Prompt
Please reproduce every record exactly as written, leaving out the pictures.
***** Input records
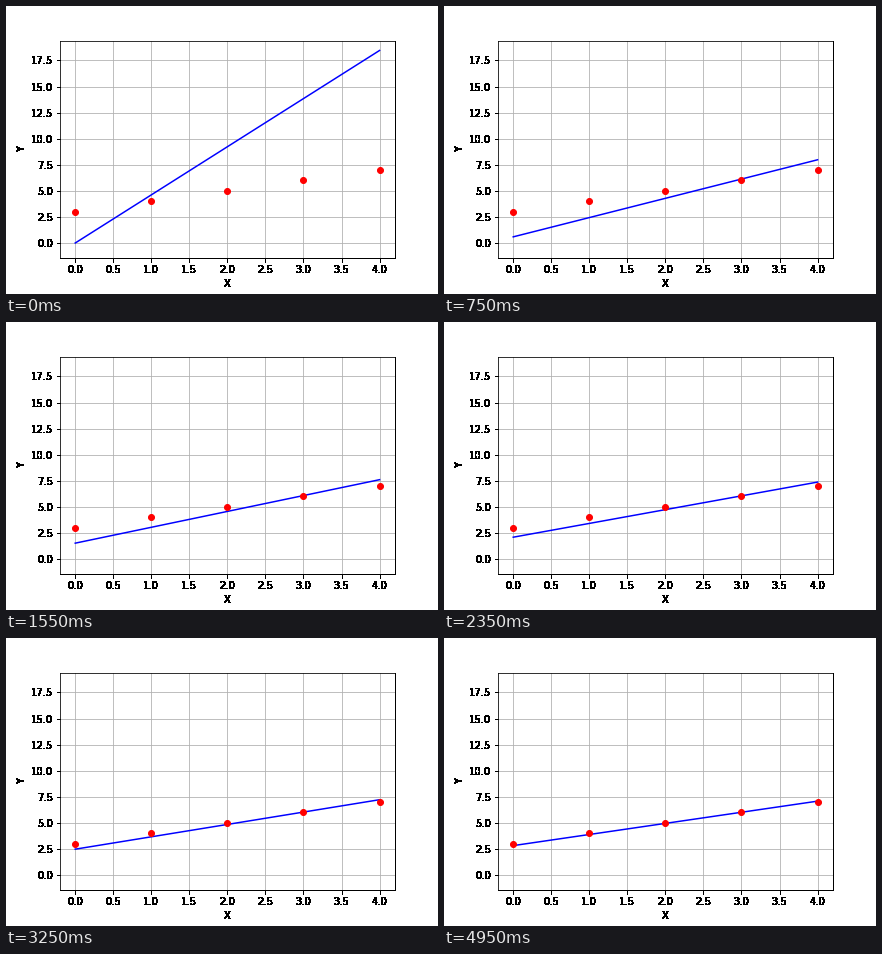
Recreate the animation shown at these times as a matplotlib script. Size 432x288 px, loop 5000 ms.

```python
import numpy as np
import matplotlib.pyplot as plt
from matplotlib.animation import FuncAnimation

FRAMES = 100
INTERVAL = 50
RATE = 0.1
START = (4.618, -0.01)  # slope, intercept

x = np.arange(5)
y = x + 3


def descend(slope, intercept, steps):
    """Fitted line values at x for each gradient descent step."""
    fits = []
    for _ in range(steps):
        fit = slope * x + intercept
        fits.append(fit)
        error = fit - y
        slope -= RATE * np.mean(error * x)
        intercept -= RATE * np.mean(error)
    return np.array(fits)


def harden(image, dpi):
    """Turn soft edges into solid pixels."""
    solid = np.array(image)
    solid[..., 3] = solid[..., 3] > 0
    return solid, 0, 0


fits = descend(*START, FRAMES)
low, high = fits.min(), fits.max()
pad = 0.05 * (high - low)

plt.rcParams["font.family"] = "DejaVu Sans"
fig, ax = plt.subplots(figsize=(6, 4), dpi=72, facecolor="white")
fig.subplots_adjust(left=0.125, right=0.9, bottom=0.125, top=0.88)
ax.set_xlim(-0.2, 4.2)
ax.set_ylim(low - pad, high + pad)
ax.set_xticks(np.arange(0, 4.1, 0.5))
ax.set_yticks(np.arange(0, 17.6, 2.5))
ax.set_xlabel("X")
ax.set_ylabel("Y")
ax.grid(True)

line, = ax.plot(x, fits[0], "b-")
ax.plot(x, y, "ro")

hard = [ax.spines["bottom"], ax.spines["right"]]
for axis in (ax.xaxis, ax.yaxis):
    hard += [axis.label, *axis.get_ticklabels(), *axis.get_ticklines()]
for artist in hard:
    artist.set_agg_filter(harden)


def update(i):
    line.set_ydata(fits[i])
    return line,


anim = FuncAnimation(fig, update, frames=FRAMES, interval=INTERVAL,
                     repeat=True, repeat_delay=0)
plt.show()
```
**********
Task result
Recreate the animation shown at these times as a matplotlib script. Size 432x288 px, loop 5000 ms.

```python
import numpy as np
import matplotlib.pyplot as plt
from matplotlib.animation import FuncAnimation

FRAMES = 100
INTERVAL = 50
RATE = 0.1
START = (4.618, -0.01)  # slope, intercept

x = np.arange(5)
y = x + 3


def descend(slope, intercept, steps):
    """Fitted line values at x for each gradient descent step."""
    fits = []
    for _ in range(steps):
        fit = slope * x + intercept
        fits.append(fit)
        error = fit - y
        slope -= RATE * np.mean(error * x)
        intercept -= RATE * np.mean(error)
    return np.array(fits)


def harden(image, dpi):
    """Turn soft edges into solid pixels."""
    solid = np.array(image)
    solid[..., 3] = solid[..., 3] > 0
    return solid, 0, 0


fits = descend(*START, FRAMES)
low, high = fits.min(), fits.max()
pad = 0.05 * (high - low)

plt.rcParams["font.family"] = "DejaVu Sans"
fig, ax = plt.subplots(figsize=(6, 4), dpi=72, facecolor="white")
fig.subplots_adjust(left=0.125, right=0.9, bottom=0.125, top=0.88)
ax.set_xlim(-0.2, 4.2)
ax.set_ylim(low - pad, high + pad)
ax.set_xticks(np.arange(0, 4.1, 0.5))
ax.set_yticks(np.arange(0, 17.6, 2.5))
ax.set_xlabel("X")
ax.set_ylabel("Y")
ax.grid(True)

line, = ax.plot(x, fits[0], "b-")
ax.plot(x, y, "ro")

hard = [ax.spines["bottom"], ax.spines["right"]]
for axis in (ax.xaxis, ax.yaxis):
    hard += [axis.label, *axis.get_ticklabels(), *axis.get_ticklines()]
for artist in hard:
    artist.set_agg_filter(harden)


def update(i):
    line.set_ydata(fits[i])
    return line,


anim = FuncAnimation(fig, update, frames=FRAMES, interval=INTERVAL,
                     repeat=True, repeat_delay=0)
plt.show()
```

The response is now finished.